◆ What is needed ◆
Bring together copies of the lines in the data below that contain the word "height".

[[ Provided records, beginning ]]

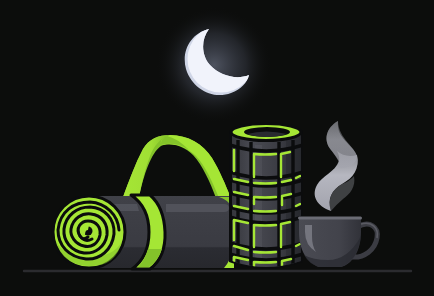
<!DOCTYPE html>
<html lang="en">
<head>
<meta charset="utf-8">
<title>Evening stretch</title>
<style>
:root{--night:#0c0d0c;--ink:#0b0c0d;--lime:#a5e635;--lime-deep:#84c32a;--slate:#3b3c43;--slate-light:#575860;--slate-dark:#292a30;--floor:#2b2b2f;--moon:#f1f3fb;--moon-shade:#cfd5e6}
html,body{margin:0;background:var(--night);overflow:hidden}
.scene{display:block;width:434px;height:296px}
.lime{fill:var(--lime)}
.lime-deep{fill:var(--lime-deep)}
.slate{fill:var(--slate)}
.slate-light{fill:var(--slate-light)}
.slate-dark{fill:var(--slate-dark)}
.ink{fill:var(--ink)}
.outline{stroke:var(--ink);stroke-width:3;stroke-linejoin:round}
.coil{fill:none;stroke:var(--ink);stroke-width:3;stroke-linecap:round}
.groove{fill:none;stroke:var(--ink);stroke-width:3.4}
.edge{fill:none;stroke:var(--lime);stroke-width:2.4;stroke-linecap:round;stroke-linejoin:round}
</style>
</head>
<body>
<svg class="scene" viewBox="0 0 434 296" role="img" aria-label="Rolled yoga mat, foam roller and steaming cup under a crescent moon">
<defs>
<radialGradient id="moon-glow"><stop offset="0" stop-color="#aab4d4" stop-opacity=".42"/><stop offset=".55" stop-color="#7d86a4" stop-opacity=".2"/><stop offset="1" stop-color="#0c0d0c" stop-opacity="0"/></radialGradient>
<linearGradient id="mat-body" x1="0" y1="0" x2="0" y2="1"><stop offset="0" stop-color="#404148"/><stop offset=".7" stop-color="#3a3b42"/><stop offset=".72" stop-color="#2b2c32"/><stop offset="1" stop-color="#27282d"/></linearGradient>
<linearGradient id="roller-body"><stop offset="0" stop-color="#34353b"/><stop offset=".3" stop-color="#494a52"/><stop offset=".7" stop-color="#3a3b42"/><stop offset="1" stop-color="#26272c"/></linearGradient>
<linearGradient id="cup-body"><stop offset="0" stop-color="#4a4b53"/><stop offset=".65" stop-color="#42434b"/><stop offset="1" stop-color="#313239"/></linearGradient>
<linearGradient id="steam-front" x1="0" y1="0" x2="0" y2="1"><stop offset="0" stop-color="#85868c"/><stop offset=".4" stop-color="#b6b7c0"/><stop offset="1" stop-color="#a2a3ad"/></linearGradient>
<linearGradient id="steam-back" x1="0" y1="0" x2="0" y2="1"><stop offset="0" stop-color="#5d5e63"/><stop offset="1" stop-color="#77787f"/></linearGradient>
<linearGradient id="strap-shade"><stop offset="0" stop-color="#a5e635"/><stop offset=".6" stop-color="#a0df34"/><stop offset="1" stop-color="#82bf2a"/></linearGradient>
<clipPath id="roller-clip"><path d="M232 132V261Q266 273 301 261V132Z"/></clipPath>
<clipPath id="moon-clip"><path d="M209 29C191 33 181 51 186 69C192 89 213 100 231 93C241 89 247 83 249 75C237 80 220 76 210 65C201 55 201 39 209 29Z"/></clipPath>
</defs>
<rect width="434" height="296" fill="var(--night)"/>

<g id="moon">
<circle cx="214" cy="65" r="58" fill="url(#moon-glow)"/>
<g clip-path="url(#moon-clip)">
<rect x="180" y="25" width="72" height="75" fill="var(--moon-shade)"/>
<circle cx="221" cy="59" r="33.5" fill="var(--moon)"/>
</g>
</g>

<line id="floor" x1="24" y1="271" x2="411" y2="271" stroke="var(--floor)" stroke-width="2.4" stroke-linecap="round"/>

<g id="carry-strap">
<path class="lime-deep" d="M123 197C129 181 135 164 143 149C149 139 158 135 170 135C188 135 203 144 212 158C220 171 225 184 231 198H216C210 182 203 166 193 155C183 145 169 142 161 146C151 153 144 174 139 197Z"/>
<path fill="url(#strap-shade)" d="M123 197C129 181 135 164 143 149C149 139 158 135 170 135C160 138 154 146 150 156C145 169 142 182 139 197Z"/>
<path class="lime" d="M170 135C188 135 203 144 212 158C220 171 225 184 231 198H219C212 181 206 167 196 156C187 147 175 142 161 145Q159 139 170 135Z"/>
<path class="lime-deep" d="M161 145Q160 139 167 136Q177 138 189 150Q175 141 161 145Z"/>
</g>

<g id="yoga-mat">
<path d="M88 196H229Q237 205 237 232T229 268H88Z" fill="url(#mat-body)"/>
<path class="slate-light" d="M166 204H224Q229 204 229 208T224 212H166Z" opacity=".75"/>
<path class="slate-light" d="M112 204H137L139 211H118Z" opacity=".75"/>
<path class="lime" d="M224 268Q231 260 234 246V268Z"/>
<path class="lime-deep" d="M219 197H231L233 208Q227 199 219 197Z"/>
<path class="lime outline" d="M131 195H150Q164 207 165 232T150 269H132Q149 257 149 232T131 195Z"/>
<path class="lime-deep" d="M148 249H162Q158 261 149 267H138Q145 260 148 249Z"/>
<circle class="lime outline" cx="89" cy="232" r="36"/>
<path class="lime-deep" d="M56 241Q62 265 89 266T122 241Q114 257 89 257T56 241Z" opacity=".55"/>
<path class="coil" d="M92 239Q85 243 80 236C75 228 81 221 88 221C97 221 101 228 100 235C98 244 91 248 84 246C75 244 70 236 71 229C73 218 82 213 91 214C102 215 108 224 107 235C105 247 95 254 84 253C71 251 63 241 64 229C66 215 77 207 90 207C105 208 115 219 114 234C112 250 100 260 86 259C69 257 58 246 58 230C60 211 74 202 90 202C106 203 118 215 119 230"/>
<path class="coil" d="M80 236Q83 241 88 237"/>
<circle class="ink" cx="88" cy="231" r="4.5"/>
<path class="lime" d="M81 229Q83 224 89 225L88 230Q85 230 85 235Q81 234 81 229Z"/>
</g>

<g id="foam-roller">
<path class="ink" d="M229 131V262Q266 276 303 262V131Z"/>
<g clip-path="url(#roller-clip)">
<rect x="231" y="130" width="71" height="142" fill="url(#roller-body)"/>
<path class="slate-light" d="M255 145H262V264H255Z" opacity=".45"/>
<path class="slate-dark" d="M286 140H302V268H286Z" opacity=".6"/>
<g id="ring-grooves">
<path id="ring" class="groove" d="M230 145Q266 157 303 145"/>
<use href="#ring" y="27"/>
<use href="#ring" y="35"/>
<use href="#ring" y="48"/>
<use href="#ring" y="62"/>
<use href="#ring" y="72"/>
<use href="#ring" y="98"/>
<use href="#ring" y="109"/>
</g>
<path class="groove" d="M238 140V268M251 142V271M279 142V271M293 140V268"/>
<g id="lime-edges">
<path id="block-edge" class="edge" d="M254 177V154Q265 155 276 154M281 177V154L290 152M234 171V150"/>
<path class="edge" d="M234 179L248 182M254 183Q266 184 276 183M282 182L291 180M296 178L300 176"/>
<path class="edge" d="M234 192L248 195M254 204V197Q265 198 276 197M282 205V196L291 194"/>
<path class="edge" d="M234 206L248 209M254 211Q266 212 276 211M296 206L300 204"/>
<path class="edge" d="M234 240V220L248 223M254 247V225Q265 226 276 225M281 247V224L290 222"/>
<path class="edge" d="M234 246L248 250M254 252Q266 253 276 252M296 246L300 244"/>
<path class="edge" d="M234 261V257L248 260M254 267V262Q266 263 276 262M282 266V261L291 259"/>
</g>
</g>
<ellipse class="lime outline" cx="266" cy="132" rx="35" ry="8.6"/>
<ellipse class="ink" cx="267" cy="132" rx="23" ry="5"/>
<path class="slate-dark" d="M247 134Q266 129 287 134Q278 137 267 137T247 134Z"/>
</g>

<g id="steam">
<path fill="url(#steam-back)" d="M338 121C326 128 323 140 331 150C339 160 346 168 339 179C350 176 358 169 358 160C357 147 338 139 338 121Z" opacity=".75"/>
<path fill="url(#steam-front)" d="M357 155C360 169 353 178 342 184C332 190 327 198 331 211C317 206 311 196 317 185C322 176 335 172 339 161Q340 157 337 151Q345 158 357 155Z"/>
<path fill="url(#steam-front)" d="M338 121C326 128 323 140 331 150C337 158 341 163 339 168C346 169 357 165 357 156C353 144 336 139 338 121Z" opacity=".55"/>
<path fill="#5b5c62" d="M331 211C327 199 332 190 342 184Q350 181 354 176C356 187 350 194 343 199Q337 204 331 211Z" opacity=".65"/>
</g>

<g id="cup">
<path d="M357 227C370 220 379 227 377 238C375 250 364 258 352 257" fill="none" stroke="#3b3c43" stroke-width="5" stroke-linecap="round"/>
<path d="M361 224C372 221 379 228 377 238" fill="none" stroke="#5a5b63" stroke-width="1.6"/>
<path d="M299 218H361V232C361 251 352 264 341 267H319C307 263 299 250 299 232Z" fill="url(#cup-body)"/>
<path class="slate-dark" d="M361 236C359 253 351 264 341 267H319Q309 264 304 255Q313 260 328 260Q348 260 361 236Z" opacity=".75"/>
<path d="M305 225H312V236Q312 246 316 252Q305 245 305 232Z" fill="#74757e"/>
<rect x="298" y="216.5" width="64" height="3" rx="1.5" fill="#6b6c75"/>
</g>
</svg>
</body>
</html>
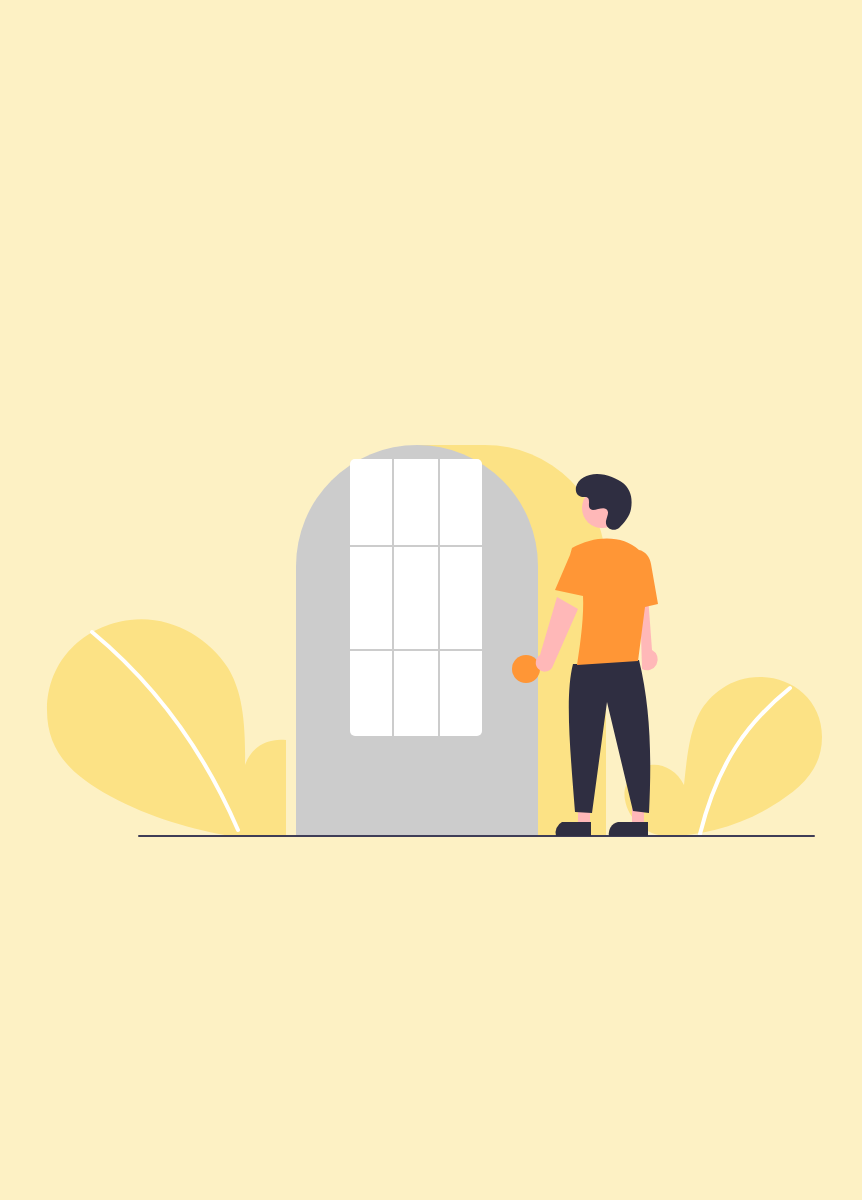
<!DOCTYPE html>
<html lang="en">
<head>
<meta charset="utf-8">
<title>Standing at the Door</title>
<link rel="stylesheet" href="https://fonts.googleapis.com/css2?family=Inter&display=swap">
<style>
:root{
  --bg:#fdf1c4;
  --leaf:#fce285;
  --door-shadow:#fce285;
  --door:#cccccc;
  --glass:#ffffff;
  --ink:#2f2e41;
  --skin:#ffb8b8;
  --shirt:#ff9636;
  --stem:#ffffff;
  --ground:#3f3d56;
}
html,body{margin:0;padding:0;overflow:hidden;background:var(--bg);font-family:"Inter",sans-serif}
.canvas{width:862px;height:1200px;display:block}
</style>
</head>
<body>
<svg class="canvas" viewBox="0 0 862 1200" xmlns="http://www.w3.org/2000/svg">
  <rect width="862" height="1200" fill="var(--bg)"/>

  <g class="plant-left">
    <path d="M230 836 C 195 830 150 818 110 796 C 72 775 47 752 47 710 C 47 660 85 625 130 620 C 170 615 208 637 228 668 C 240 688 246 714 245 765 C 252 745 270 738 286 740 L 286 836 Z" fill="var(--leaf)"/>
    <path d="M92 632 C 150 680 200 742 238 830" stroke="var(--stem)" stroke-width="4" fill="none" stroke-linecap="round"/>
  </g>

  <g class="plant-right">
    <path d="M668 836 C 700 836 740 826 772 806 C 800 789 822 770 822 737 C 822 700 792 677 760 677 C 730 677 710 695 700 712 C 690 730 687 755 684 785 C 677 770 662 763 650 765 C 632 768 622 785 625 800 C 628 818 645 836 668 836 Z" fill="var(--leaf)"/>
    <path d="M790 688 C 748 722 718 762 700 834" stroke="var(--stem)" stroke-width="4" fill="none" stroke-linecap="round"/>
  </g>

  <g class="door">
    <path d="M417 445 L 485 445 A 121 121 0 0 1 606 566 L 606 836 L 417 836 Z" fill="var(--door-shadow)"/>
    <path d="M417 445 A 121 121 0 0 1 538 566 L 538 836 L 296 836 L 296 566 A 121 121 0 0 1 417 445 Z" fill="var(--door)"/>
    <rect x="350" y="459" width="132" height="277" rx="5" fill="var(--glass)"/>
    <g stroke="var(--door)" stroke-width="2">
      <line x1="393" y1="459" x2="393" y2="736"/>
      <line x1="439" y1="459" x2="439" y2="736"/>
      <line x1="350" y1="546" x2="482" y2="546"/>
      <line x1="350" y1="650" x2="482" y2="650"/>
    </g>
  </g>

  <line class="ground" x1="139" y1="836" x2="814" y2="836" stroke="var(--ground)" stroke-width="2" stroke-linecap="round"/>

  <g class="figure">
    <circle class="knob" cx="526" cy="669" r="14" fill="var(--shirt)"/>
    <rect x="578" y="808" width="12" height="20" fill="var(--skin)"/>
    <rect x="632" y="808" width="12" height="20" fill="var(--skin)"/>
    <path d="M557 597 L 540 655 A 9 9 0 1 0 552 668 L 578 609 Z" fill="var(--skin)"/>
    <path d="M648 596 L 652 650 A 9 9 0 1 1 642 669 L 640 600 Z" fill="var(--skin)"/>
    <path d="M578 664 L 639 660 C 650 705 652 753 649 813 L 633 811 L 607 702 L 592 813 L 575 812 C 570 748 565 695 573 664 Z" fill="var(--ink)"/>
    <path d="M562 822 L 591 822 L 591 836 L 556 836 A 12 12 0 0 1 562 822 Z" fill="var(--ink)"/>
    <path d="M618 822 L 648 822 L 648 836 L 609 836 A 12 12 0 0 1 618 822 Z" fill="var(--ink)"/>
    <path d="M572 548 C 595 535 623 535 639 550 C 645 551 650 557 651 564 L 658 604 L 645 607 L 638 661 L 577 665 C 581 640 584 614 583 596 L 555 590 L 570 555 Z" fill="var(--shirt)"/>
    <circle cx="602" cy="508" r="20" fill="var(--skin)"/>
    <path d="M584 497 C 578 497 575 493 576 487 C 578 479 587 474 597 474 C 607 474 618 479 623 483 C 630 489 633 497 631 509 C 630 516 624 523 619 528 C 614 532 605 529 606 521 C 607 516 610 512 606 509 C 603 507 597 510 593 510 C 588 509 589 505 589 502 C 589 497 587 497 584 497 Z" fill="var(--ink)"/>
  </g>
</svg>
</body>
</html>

[[ Provided records, end ]]

◆ Solution for this problem ◆
.scene{display:block;width:434px;height:296px}
<rect width="434" height="296" fill="var(--night)"/>
<rect x="180" y="25" width="72" height="75" fill="var(--moon-shade)"/>
<rect x="231" y="130" width="71" height="142" fill="url(#roller-body)"/>
<rect x="298" y="216.5" width="64" height="3" rx="1.5" fill="#6b6c75"/>
.canvas{width:862px;height:1200px;display:block}
  <rect width="862" height="1200" fill="var(--bg)"/>
    <rect x="350" y="459" width="132" height="277" rx="5" fill="var(--glass)"/>
    <rect x="578" y="808" width="12" height="20" fill="var(--skin)"/>
    <rect x="632" y="808" width="12" height="20" fill="var(--skin)"/>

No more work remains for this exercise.